Hi, I'm Rachel, and today we're going to be going over how to simplify radical expressions by rationalizing the denominator. If we're given an example such as five over the square root of nine, we know that we can never have a square root in the denominator. So we have to rationalize it. We cannot write this radical expression as such. So, what we do is multiply what we have in the denominator by itself to get rid of the square root. If we multiply it by the square root of nine, the square root of nine from the square root of nine is nine, right? That's the square root of nine-squared, which is nine. So that's gonna be nine on the bottom. But we can't just multiply the denominator by the square root of nine, we have to multiply the numerator by it as well so that we're actually really just multiplying this fraction by a version of one. Square root over nine over square root of nine is one, so we can multiply anything by one and it stays the same, it keeps its identity. So, we can by the rules of math multiply this by the square root of nine over the square root of nine, we get nine on the bottom, which is great, no more square root, and now we have five times the square root of nine on the top, which we just write as five root nine. And now we've solved for it, and there's no way more to simplify, but this is an okay form to write this radical expression because there's no square root in the denominator, it's only in the numerator where it's allowed.
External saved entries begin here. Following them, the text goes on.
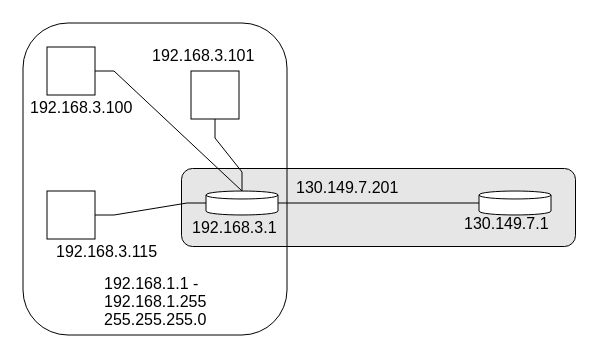
<!DOCTYPE html>
<html lang="en">
<head>
<meta charset="utf-8">
<title>Network diagram</title>
<style>
:root {
  --paper: #ffffff;
  --ink: #000000;
  --backbone: #e6e6e6;
}
* { box-sizing: border-box; }
html, body { margin: 0; background: var(--paper); }
body { overflow: hidden; }
.diagram {
  position: relative;
  width: 599px;
  height: 359px;
  overflow: hidden;
  background: var(--paper);
  color: var(--ink);
  font: 16px/18px "Liberation Sans", Arial, sans-serif;
}
.drawing { position: absolute; inset: 0; display: block; }
.outline { fill: none; stroke: var(--ink); stroke-width: 1; }
.node { fill: var(--paper); stroke: var(--ink); stroke-width: 1; }
.backbone { fill: var(--backbone); stroke: var(--ink); stroke-width: 1; }
.label { position: absolute; margin: 0; white-space: nowrap; }
.host-100 { left: 30px; top: 99px; }
.host-101 { left: 152px; top: 47px; }
.host-115 { left: 56px; top: 243px; }
.router-inner { left: 192px; top: 219px; }
.router-outer { left: 296px; top: 179px; }
.gateway { left: 464px; top: 215px; }
.subnet-range { left: 104px; top: 275px; }
</style>
</head>
<body>
<main class="diagram">
  <svg class="drawing" width="599" height="359" viewBox="0 0 599 359" aria-hidden="true">
    <defs>
      <g id="router">
        <path class="node" d="M0 4V20C0 25.300 72 25.300 72 20V4C72 -1.300 0 -1.300 0 4Z"/>
        <path class="outline" d="M0 4C0 9.300 72 9.300 72 4"/>
      </g>
      <rect id="host" class="node" width="48" height="48"/>
    </defs>
    <rect class="backbone" x="181.500" y="168.500" width="394" height="78" rx="11"/>
    <rect class="outline" x="23" y="23" width="264" height="312" rx="45"/>
    <g class="links">
      <polyline class="outline" points="95,71 114,71 242,191"/>
      <polyline class="outline" points="215,119 215,138 242,172 242,191"/>
      <polyline class="outline" points="95,215 114,215 187,203 206,203"/>
      <line class="outline" x1="278" y1="203" x2="479" y2="203"/>
    </g>
    <use href="#host" x="47" y="47"/>
    <use href="#host" x="191" y="71"/>
    <use href="#host" x="47" y="191"/>
    <use href="#router" x="206" y="191"/>
    <use href="#router" x="479" y="191"/>
  </svg>
  <p class="label host-100">192.168.3.100</p>
  <p class="label host-101">192.168.3.101</p>
  <p class="label host-115">192.168.3.115</p>
  <p class="label router-inner">192.168.3.1</p>
  <p class="label router-outer">130.149.7.201</p>
  <p class="label gateway">130.149.7.1</p>
  <p class="label subnet-range">192.168.1.1 -<br>192.168.1.255<br>255.255.255.0</p>
</main>
</body>
</html>
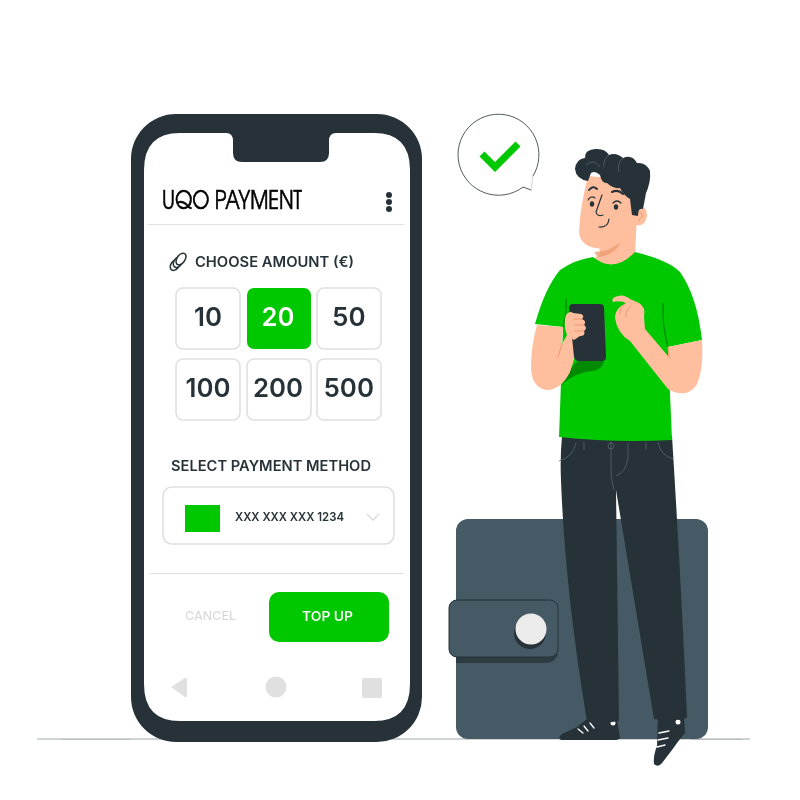
<!DOCTYPE html>
<html lang="en">
<head>
<meta charset="utf-8">
<title>UQO Payment</title>
<style>
:root{--green:#00c800;--green-dark:#008a00;--ink:#263238;--slate:#455a64;--slate-dark:#37474f;--skin:#ffbe9d;--skin-dark:#eb996e;--line:#e0e0e0;--mute:#d9d9d9;--white:#fff}
html,body{margin:0;background:var(--white);overflow:hidden}
svg{display:block;width:800px;height:800px}
text{font-family:Inter,"Open Sans",sans-serif;fill:var(--ink)}
.title{font:500 26px "TeX Gyre Adventor",Lato,sans-serif;fill:#000;stroke:#000;stroke-width:.6}
.label{font-size:14px;font-weight:600}
.amount{font-size:26px;font-weight:600;text-anchor:middle}
.account{font-size:12px;font-weight:600}
.cancel{font-size:12px;font-weight:500;fill:var(--mute)}
.on-green{fill:var(--white)}
.box{fill:var(--white);stroke:var(--line);stroke-width:1.6}
.rule{stroke:var(--line);stroke-width:1}
.green{fill:var(--green)}
.ink{fill:var(--ink)}
.skin{fill:var(--skin)}
.nav{fill:var(--line)}
.stroke{fill:none;stroke:var(--ink);stroke-width:1.2;stroke-linecap:round;stroke-linejoin:round}
.crease{fill:none;stroke:var(--skin-dark);stroke-width:1;stroke-linecap:round}
.seam{fill:none;stroke:#55666e;stroke-width:.8}
.lace{fill:none;stroke:var(--white);stroke-width:1.3;stroke-linecap:round}
</style>
</head>
<body>
<svg viewBox="0 0 800 800" xmlns="http://www.w3.org/2000/svg">
<defs>
<rect id="amount-box" width="64" height="61" rx="7"/>
</defs>

<g id="floor">
<path d="M37 739H750" stroke="#8b9296" stroke-width=".8"/>
<path d="M62 739.500H130M690 739.500H742" stroke="#b8bdc0" stroke-width="1"/>
</g>

<g id="phone">
<rect class="ink" x="131" y="114" width="291" height="628" rx="45"/>
<path fill="var(--white)" d="M180 133H226Q233 133 233 141V153Q233 162 242 162H320Q329 162 329 153V141Q329 133 336 133H374Q410 133 410 170V684Q410 721 374 721H180Q144 721 144 684V170Q144 133 180 133Z"/>

<g id="header">
<text class="title" x="162" y="209" textLength="140" lengthAdjust="spacingAndGlyphs">UQO PAYMENT</text>
<g class="ink"><circle cx="389" cy="195" r="3"/><circle cx="389" cy="202" r="3"/><circle cx="389" cy="209" r="3"/></g>
<path class="rule" d="M148 224.500H404"/>
</g>

<g id="amounts">
<g id="coins" fill="var(--white)" stroke="var(--ink)" stroke-width="1.5">
<ellipse cx="175" cy="265" rx="4" ry="6" transform="rotate(35 175 265)"/>
<ellipse cx="178" cy="262" rx="4" ry="6" transform="rotate(35 178 262)"/>
<ellipse cx="181" cy="259" rx="4" ry="6.500" transform="rotate(35 181 259)"/>
</g>
<text class="label" x="195" y="267" textLength="159" lengthAdjust="spacingAndGlyphs">CHOOSE AMOUNT (€)</text>
<g class="box">
<use href="#amount-box" x="176" y="288"/>
<use href="#amount-box" x="317" y="288"/>
<use href="#amount-box" x="176" y="359"/>
<use href="#amount-box" x="247" y="359"/>
<use href="#amount-box" x="317" y="359"/>
</g>
<use class="green" href="#amount-box" x="247" y="288"/>
<text class="amount" x="208" y="326" textLength="28" lengthAdjust="spacingAndGlyphs">10</text>
<text class="amount on-green" x="278" y="326" textLength="33" lengthAdjust="spacingAndGlyphs">20</text>
<text class="amount" x="349" y="326" textLength="33" lengthAdjust="spacingAndGlyphs">50</text>
<text class="amount" x="208" y="397" textLength="45" lengthAdjust="spacingAndGlyphs">100</text>
<text class="amount" x="278" y="397" textLength="50" lengthAdjust="spacingAndGlyphs">200</text>
<text class="amount" x="349" y="397" textLength="50" lengthAdjust="spacingAndGlyphs">500</text>
</g>

<g id="payment-method">
<text class="label" x="171" y="471" textLength="200" lengthAdjust="spacingAndGlyphs">SELECT PAYMENT METHOD</text>
<rect class="box" x="163" y="487" width="231" height="57" rx="9"/>
<rect class="green" x="185" y="505" width="35" height="27"/>
<text class="account" x="235" y="521" textLength="109" lengthAdjust="spacingAndGlyphs">XXX XXX XXX 1234</text>
<path d="M367 514L373 520L379 514" fill="none" stroke="var(--mute)" stroke-width="1.3"/>
</g>

<g id="actions">
<path class="rule" d="M150 573.500H404"/>
<text class="cancel" x="185" y="620" textLength="51" lengthAdjust="spacingAndGlyphs">CANCEL</text>
<rect class="green" x="269" y="592" width="120" height="50" rx="10"/>
<text class="label on-green" x="302" y="621" style="font-size:13px" textLength="51" lengthAdjust="spacingAndGlyphs">TOP UP</text>
</g>

<g id="system-bar" class="nav">
<path d="M171 687L185 678Q187 677 187 680V695Q187 698 185 697Z"/>
<circle cx="276" cy="687" r="10.500"/>
<rect x="362" y="678" width="20" height="20" rx="2"/>
</g>
</g>

<g id="speech-bubble">
<path d="M523 187A40.500 40.500 0 1 1 532 178L530 191Z" fill="var(--white)" stroke="none"/>
<path class="stroke" style="stroke-width:.8" d="M531 190L523 187A40.500 40.500 0 1 1 533 176"/>
<path d="M533 176L531 190" stroke="#c9cccd" stroke-width=".8"/>
<path d="M482 154L495 167L518 144" fill="none" stroke="var(--green)" stroke-width="7"/>
</g>

<g id="wallet">
<rect x="456" y="519" width="252" height="220" rx="12" fill="var(--slate)"/>
<path d="M456 654H558Q555 663 545 663H456Z" fill="var(--ink)" opacity=".75"/>
<rect x="449" y="600" width="109" height="57" rx="8" fill="var(--slate)" stroke="var(--ink)" stroke-width="1"/>
<circle class="ink" cx="530" cy="633" r="16"/>
<circle cx="531" cy="629" r="15.500" fill="#ebebeb"/>
</g>

<g id="man">
<g id="shoes">
<path class="ink" d="M587 719H617L620 738Q619 740 614 740H561Q557 738 562 734L577 727Z"/>
<path class="lace" d="M578 729L583 733M584 726L588 731M590 723L594 728"/>
<circle cx="613" cy="723" r="2.500" fill="var(--white)"/>
<path class="ink" d="M658 716H684L685 733Q678 741 672 750L662 763Q658 768 654 764Q653 756 657 746Z"/>
<path class="lace" d="M659 733L669 731M658 740L668 738M657 747L665 745"/>
<circle cx="678" cy="722" r="2.500" fill="var(--white)"/>
</g>

<g id="trousers">
<path class="ink" d="M562 436H672Q681 580 687 718Q670 722 654 719L616 490L619 721Q602 724 587 721Q565 590 561 480Q560 458 562 436Z"/>
<path class="seam" d="M576 443Q573 457 559 461M658 442Q660 455 673 459M611 441V464Q610 478 614 490M628 443V458Q626 472 616 476M584 442V450M646 442V450"/>
<circle class="seam" cx="611" cy="446" r="3"/>
</g>

<g id="neck">
<path class="skin" d="M598 236L637 215L635 254Q634 264 616 267Q598 266 593 259L600 254Z"/>
<path fill="var(--skin-dark)" d="M594 252Q611 252 621 241Q616 255 598 257Z" opacity=".75"/>
</g>

<g id="shirt">
<path class="green" d="M593 257Q614 274 635 252Q668 260 680 272Q697 296 702 340L668 347L672 440Q615 443 559 437L563 327L535 324Q545 288 560 270Q574 260 593 257Z"/>
<path d="M563 327Q567 313 566 298M668 347Q662 325 663 303" fill="none" stroke="var(--green-dark)" stroke-width="1.200"/>
<path d="M562 384Q572 366 577 361H604Q602 370 592 371Q577 372 562 384Z" fill="var(--green-dark)"/>
</g>

<g id="left-arm">
<path class="skin" d="M537 325L563 327L562 344L567 335Q563 323 566 315L572 311L582 334L570 372Q561 390 546 390Q532 387 531 369Q531 345 537 325Z"/>
<path class="crease" d="M562 344L558 357"/>
</g>

<g id="handset">
<path class="ink" d="M573 304H600Q604 304 604 308L606 357Q606 361 602 361H579Q575 361 574 357L569 308Q569 304 573 304Z"/>
<path class="skin" d="M566 315Q570 310 573 313L581 314Q585 316 582 319Q587 321 584 325Q588 328 584 331Q586 336 580 336L574 340Q566 336 565 326Z"/>
<path class="crease" d="M574 319H582M575 325H584M575 331H584"/>
</g>

<g id="right-arm">
<path class="skin" d="M702 340Q704 370 696 386Q685 399 668 389L630 341Q617 333 615 318Q615 311 621 306L626 303Q620 300 613 302Q611 299 615 297Q623 293 630 299L639 303Q646 307 644 317L645 329L668 356V347Z"/>
<path class="crease" d="M626 303Q618 309 620 314M631 306Q624 312 626 317M668 347L669 358"/>
</g>

<g id="head">
<path class="skin" d="M588 176L630 180L638 207Q647 205 647 216Q645 227 636 225L634 233Q616 250 595 248Q580 245 579 232Q580 207 588 176Z"/>
<path class="ink" d="M588 181Q576 179 575 169Q576 159 585 158Q584 150 595 149Q605 148 609 155Q616 152 623 158Q632 154 637 163Q646 162 650 171Q651 182 646 193L643 209Q638 207 638 216L632 215L630 199Q623 195 620 188Q613 189 607 183Q602 184 600 175Q595 170 591 173Z"/>
<path d="M586 165Q594 158 600 167M609 155Q603 159 604 167M623 158Q617 163 619 172" fill="none" stroke="#566269" stroke-width=".8"/>
<path class="crease" d="M639 213Q643 212 642 217Q639 218 639 221"/>
<g id="face">
<path class="stroke" style="stroke-width:2" d="M589 190Q593 185 597 189M612 192Q618 189 623 194"/>
<path class="stroke" d="M602 195L596 212Q597 217 603 215M588 200Q591 195 595 198M613 203Q617 199 621 203"/>
<ellipse class="ink" cx="592" cy="204" rx="2.200" ry="2.800"/>
<ellipse class="ink" cx="616" cy="207" rx="2.200" ry="2.800"/>
<path class="stroke" d="M599 227Q608 228 609 219"/>
</g>
</g>
</g>
</svg>
</body>
</html>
And now we've simplified the radical expression. I'm Rachel, and thank you for learning with me today.